The same approach is a core tool to remain calm throughout your day. It is more difficult outside the OR, where there is often less structure. But with repetition, it will become automatic.
The “To-Do” List
I use my “to-do” list as an opportunity to practice mindfulness. I remind myself that this list is an expression of my life, and so I deliberately become aware as I go about each item.
For instance, when I had an appointment with a patient, I would carefully focus on listening to myself talk to him or her. Of course, carefully listening to them was critical. I felt my pen on the paper as I jotted down notes. I also practiced meditative techniques, such as “watching” disruptive thoughts such as “need to finish up here, I have other things to do” enter my consciousness and then leave. I reminded myself that my goal was to engage and enjoy every second of my “to-do” list. It didn’t always work, but it’s surprising how often it did. It is still part of my day.

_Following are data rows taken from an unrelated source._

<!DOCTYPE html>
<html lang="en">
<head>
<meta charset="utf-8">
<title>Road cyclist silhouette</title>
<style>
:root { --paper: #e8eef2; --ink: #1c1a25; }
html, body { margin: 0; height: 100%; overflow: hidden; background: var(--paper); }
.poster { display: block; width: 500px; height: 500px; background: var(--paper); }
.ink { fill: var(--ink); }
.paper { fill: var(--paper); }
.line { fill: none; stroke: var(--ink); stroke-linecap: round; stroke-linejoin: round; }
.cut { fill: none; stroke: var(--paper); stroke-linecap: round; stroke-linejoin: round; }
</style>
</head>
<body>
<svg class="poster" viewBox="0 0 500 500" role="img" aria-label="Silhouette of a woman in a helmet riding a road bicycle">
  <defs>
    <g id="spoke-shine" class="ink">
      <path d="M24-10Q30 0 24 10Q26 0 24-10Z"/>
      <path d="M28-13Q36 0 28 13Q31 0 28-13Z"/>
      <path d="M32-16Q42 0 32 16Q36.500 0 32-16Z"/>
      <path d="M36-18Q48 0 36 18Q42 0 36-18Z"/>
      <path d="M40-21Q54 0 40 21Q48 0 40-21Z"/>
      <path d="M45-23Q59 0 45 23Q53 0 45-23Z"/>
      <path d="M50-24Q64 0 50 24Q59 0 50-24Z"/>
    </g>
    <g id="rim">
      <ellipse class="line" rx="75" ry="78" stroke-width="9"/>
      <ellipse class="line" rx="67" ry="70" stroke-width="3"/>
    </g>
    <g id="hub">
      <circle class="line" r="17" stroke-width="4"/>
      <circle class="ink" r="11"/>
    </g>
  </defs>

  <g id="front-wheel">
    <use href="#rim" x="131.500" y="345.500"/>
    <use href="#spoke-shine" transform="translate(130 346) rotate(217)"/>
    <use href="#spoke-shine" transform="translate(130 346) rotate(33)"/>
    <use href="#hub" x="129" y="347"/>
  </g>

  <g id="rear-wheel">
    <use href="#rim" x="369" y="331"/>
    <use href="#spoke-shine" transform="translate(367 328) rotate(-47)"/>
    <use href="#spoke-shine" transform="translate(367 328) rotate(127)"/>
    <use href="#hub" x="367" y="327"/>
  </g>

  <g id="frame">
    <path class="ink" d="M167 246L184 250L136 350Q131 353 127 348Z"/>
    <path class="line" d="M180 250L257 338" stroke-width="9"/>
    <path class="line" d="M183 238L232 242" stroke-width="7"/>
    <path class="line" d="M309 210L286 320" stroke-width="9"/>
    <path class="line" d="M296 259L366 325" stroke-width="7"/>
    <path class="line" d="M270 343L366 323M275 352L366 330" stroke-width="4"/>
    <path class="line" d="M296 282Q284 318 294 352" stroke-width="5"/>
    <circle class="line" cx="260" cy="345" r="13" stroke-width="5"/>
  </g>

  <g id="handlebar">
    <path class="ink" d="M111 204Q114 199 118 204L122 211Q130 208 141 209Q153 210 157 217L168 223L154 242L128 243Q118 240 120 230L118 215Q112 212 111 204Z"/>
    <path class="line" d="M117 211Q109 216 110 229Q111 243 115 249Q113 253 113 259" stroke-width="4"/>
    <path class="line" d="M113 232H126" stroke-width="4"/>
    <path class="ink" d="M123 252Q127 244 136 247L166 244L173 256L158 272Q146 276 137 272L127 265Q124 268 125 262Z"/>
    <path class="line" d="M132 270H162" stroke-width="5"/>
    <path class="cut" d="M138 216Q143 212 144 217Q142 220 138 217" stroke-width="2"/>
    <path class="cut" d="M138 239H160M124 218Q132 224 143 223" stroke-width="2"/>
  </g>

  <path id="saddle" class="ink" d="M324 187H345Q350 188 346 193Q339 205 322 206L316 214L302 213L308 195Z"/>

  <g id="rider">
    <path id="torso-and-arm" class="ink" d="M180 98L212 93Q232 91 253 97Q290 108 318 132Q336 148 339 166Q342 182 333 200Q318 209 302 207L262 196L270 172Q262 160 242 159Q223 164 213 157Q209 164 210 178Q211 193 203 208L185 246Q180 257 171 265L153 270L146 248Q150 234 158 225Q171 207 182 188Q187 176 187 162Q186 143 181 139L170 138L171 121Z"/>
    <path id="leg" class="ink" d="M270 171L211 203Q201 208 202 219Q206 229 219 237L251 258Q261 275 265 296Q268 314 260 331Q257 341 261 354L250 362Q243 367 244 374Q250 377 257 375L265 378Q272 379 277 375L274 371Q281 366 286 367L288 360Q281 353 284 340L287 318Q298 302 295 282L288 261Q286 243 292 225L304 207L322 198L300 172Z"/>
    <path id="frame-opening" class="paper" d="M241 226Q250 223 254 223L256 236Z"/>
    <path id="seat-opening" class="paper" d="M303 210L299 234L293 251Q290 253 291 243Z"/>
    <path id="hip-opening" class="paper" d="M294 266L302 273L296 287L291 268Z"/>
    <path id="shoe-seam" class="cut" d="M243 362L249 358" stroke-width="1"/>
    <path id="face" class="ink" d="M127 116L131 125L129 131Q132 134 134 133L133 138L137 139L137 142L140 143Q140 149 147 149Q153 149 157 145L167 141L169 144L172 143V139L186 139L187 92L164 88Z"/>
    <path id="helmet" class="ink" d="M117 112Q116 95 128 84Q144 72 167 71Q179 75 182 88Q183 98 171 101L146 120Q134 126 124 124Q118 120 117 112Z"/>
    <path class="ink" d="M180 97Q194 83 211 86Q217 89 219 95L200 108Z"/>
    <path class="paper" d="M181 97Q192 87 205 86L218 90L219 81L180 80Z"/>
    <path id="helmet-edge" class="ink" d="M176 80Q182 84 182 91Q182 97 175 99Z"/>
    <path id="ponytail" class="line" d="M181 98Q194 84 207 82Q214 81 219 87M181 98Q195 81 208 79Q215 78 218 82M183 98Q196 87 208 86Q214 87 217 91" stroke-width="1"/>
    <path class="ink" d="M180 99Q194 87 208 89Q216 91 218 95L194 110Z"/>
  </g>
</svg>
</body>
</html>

Environmental awareness connects you to the present moment regardless of the circumstances. It is not positive thinking, but just switching the sensory input. With repetition, it becomes and remains somewhat automatic. In the presence of ongoing pain, it is not the final solution, but will calm you so other tools can contribute to your healing. It is a simple strategy without a downside.
This is the first and most basic of the different types of awareness. The other types of awareness are more challenging—emotional, judgment/storytelling, and ingrained patterns. It is one of the reasons it is important to implement your own version of environmental awareness that will help you deal with the other ones that are more stimulating.
Questions and Considerations
- Many of you have heard the phrase, “be here now.” It is brilliant except it is rather hard to do. By actively turning your focus to a given sensation, you are here now. Your attention cannot be in two places at once.
- Then consider a more complex awareness in action. As you engage in various activities, interesting or not, by immersing yourself in every aspect of them, you’ll become more connected and calmer. For example, you are sitting in an important lecture. By listening to every word, you’ll find it more interesting and have a much higher chance of learning what you need to learn. Detailed notetaking also has the same effect.
- If you can learn and consistently use this skill, notice how much calmer your mind becomes.
- Consider how much of your waking hours are consumed by racing thoughts that have little to do with your circumstances. Active meditation can make a big difference in your quality of life and requires almost no effort.